──────── DATA PROVIDED

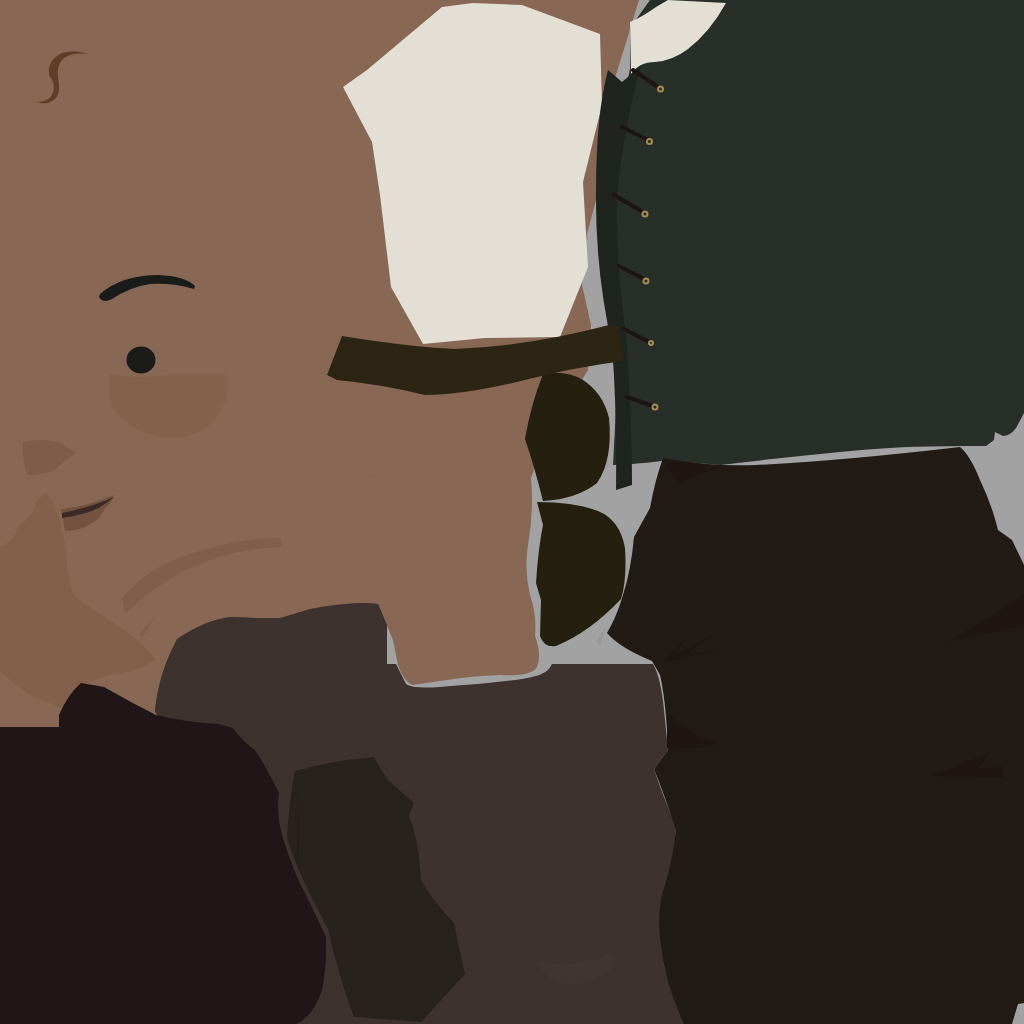
<!DOCTYPE html>
<html lang="en">
<head>
<meta charset="utf-8">
<title>Character texture sheet</title>
<style>
:root{--ground:#a2a2a2;--skin:#886754;--skin-shade:#82604c;--skin-line:#7f5c49;--ear:#5f3d26;--ink:#1a1c1a;--lip:#735340;--lip-line:#3b2a25;--linen:#e3dfd4;--tunic:#282e28;--tunic-edge:#1f241f;--lace:#1d1513;--eyelet:#a58c55;--belt:#2d2514;--pouch:#251f0f;--trousers:#3e322f;--trouser-patch:#29211e;--sleeve:#201617;--boot:#221a15;--boot-fold:#1f1513}
html,body{margin:0;width:1024px;height:1024px;overflow:hidden;background:var(--ground)}
svg{display:block}
.skin{fill:var(--skin)}
.skin-shade{fill:var(--skin-shade)}
.linen{fill:var(--linen)}
.pouch{fill:var(--pouch)}
.ink{fill:var(--ink)}
.ground{fill:var(--ground)}
.fold{fill:var(--boot-fold)}
.lace{fill:none;stroke:var(--lace);stroke-width:4;stroke-linecap:round}
.eyelet{fill:none;stroke:var(--eyelet);stroke-width:2}
</style>
</head>
<body>
<svg width="1024" height="1024" viewBox="0 0 1024 1024" role="img" aria-label="Flat texture sheet with face, shirt, tunic, belt, trousers and boots">
<rect class="ground" width="1024" height="1024"/>

<g id="trousers">
<path fill="var(--trousers)" d="M150 600H387V664H396L406 684Q412 689 440 687Q510 682 532 677Q548 674 552 664H653Q661 678 664 710L668 750L654 769Q662 794 676 826Q676 850 665 888L690 1024H150Z"/>
</g>

<g id="skin">
<path class="skin" d="M0 0H639L617 72L603 110L596 200L587 234L582 285L591 325L588 370L545 440L531 478Q534 510 528 545Q524 570 530 595Q537 615 535 636Q542 655 537 667Q531 677 500 675Q470 676 440 681L412 685Q403 680 398 665L393 640L378 604Q345 602 310 609L280 618H230Q200 622 178 640Q160 668 155 711L170 740H0Z"/>
<path fill="var(--trousers)" d="M155 711Q158 675 177 639Q205 620 230 617Q258 617 280 621Q320 610 345 604Q365 602 378 604L387 625V740H170Z"/>
<path class="skin-shade" d="M0 547Q12 543 20 525Q34 515 36 502L46 492Q60 510 66 550Q67 585 76 598L115 624Q140 640 156 659Q140 672 112 674Q90 682 82 685L62 708L30 695L0 672Z"/>
<path class="skin-shade" opacity=".65" d="M110 374Q145 380 170 374H225Q232 390 222 408Q210 435 175 438Q135 438 112 408Q107 390 110 374Z"/>
<path fill="var(--skin-line)" d="M23 442Q45 437 62 444L76 453Q65 459 55 470Q40 476 27 475Q22 460 23 442Z"/>
<path fill="var(--skin-line)" opacity=".8" d="M122 598Q150 566 190 554Q240 538 280 538L283 547Q235 548 195 566Q155 584 125 614Z"/>
<path fill="var(--skin-line)" opacity=".7" d="M139 634L156 615L143 637Z"/>
<path fill="none" stroke="var(--skin-shade)" opacity=".5" d="M310 490V602M365 478L420 470"/>
</g>

<g id="face">
<path fill="var(--ear)" d="M88 54Q75 49 62 53Q47 60 49 75Q57 85 52 95Q48 102 37 102Q48 106 56 98Q61 91 58 78Q56 65 64 58Q73 52 88 54Z"/>
<path class="ink" d="M100 294Q122 275 158 275Q185 276 195 286L194 289Q175 283 150 284Q130 287 112 299Q103 304 99 297Z"/>
<ellipse class="ink" cx="141" cy="360" rx="14.5" ry="13.5"/>
<path fill="var(--lip)" d="M61 509Q90 506 114 495Q113 502 104 509Q102 518 92 523Q80 531 65 531Z"/>
<path fill="var(--lip-line)" d="M62 513Q92 507 114 497Q100 509 86 513Q75 516 62 518Z"/>
</g>

<g id="shirt">
<path class="linen" d="M343 87L367 70L442 7L473 3L522 5L600 34L602 105L583 182L588 267L560 337L485 338L423 344L391 287L380 195L372 142Z"/>
</g>

<g id="tunic">
<path fill="var(--tunic)" d="M650 0H1024V413L1016 428Q1010 436 1003 436L995 432L994 440L986 446Q900 445 840 452Q760 460 720 465L665 460Q655 463 613 465L618 370L610 180L630 68V28Z"/>
<path fill="var(--tunic-edge)" d="M608 70L622 82L641 66Q624 125 617 195Q615 255 626 335Q632 420 632 485L616 490Q617 410 612 345Q595 270 596 190Q596 115 608 70Z"/>
<path class="linen" d="M630 22Q642 17 656 7L668 0L726 3Q710 32 688 49Q672 61 655 62Q639 62 631 74Z"/>
<g id="lacing">
<path class="lace" d="M633 70L658 87M622 127L648 140M614 195L643 212M619 266L644 279M624 329L649 342M627 397L653 406"/>
<g class="eyelet">
<circle cx="660.5" cy="89" r="2.5"/>
<circle cx="649.5" cy="141.500" r="2.5"/>
<circle cx="645" cy="214" r="2.5"/>
<circle cx="646" cy="281" r="2.5"/>
<circle cx="651" cy="343" r="2"/>
<circle cx="655" cy="407" r="2.5"/>
</g>
</g>
</g>

<g id="belt">
<path class="pouch" d="M543 374Q566 370 583 380Q603 393 609 418Q613 460 597 483Q577 499 543 501Q534 465 525 439Q531 404 543 374Z"/>
<path class="pouch" d="M537 502Q575 502 598 511Q620 520 625 548Q627 580 621 599Q590 632 556 646Q544 648 540 636L541 600L536 583Q538 550 543 525Z"/>
<path fill="var(--belt)" d="M342 336Q410 347 455 349Q530 346 609 325L619 327L624 361Q575 367 525 380Q465 395 425 395Q380 384 337 380L327 375Z"/>
</g>

<g id="trouser-patch">
<path fill="var(--trouser-patch)" d="M295 771Q335 760 374 757L387 779L414 803L409 816Q419 840 421 880Q432 900 454 923Q459 948 465 974L421 1022L354 1017Q338 975 328 929Q297 872 287 838Q289 800 295 771Z"/>
<path fill="none" stroke="var(--sleeve)" opacity=".4" d="M296 790Q301 820 297 862"/>
<path fill="#443835" opacity=".6" d="M537 962Q575 970 612 952L615 968Q600 980 570 984Q545 982 537 962Z"/>
</g>

<g id="sleeve">
<path fill="var(--sleeve)" d="M0 727H59V715Q68 694 81 683L104 687Q130 702 156 715Q185 722 218 724L233 728Q243 742 255 750Q268 770 279 793Q276 815 283 838Q293 872 307 897L326 937Q327 965 322 990Q314 1016 296 1024H0Z"/>
</g>

<g id="boot">
<path fill="var(--boot)" d="M663 458Q715 467 755 465Q840 461 960 447Q970 455 980 480Q992 505 998 530L1012 540L1024 565V1003L1018 1004L1012 1024H684Q665 985 660 938Q657 905 665 885Q673 858 676 830Q664 794 654 769L668 750Q666 700 660 675L652 661Q620 648 607 633Q617 616 623 595Q631 570 634 537L650 508Q655 480 663 458Z"/>
<path class="fold" d="M945 642Q980 625 1024 594V626ZM665 658L687 637L676 654L715 634L684 656L728 647L668 662ZM667 712Q690 735 718 744Q690 750 667 748ZM930 776L992 752L978 768L1003 767V778ZM663 460L720 467L678 483Z"/>
<path fill="#999" d="M596 642L606 626L600 646Z"/>
</g>
</svg>
</body>
</html>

────────────────

THE TASK
Tally the lines of the material in which the word "circle" appears. Output the count alone.

EXERCISE OUTPUT
6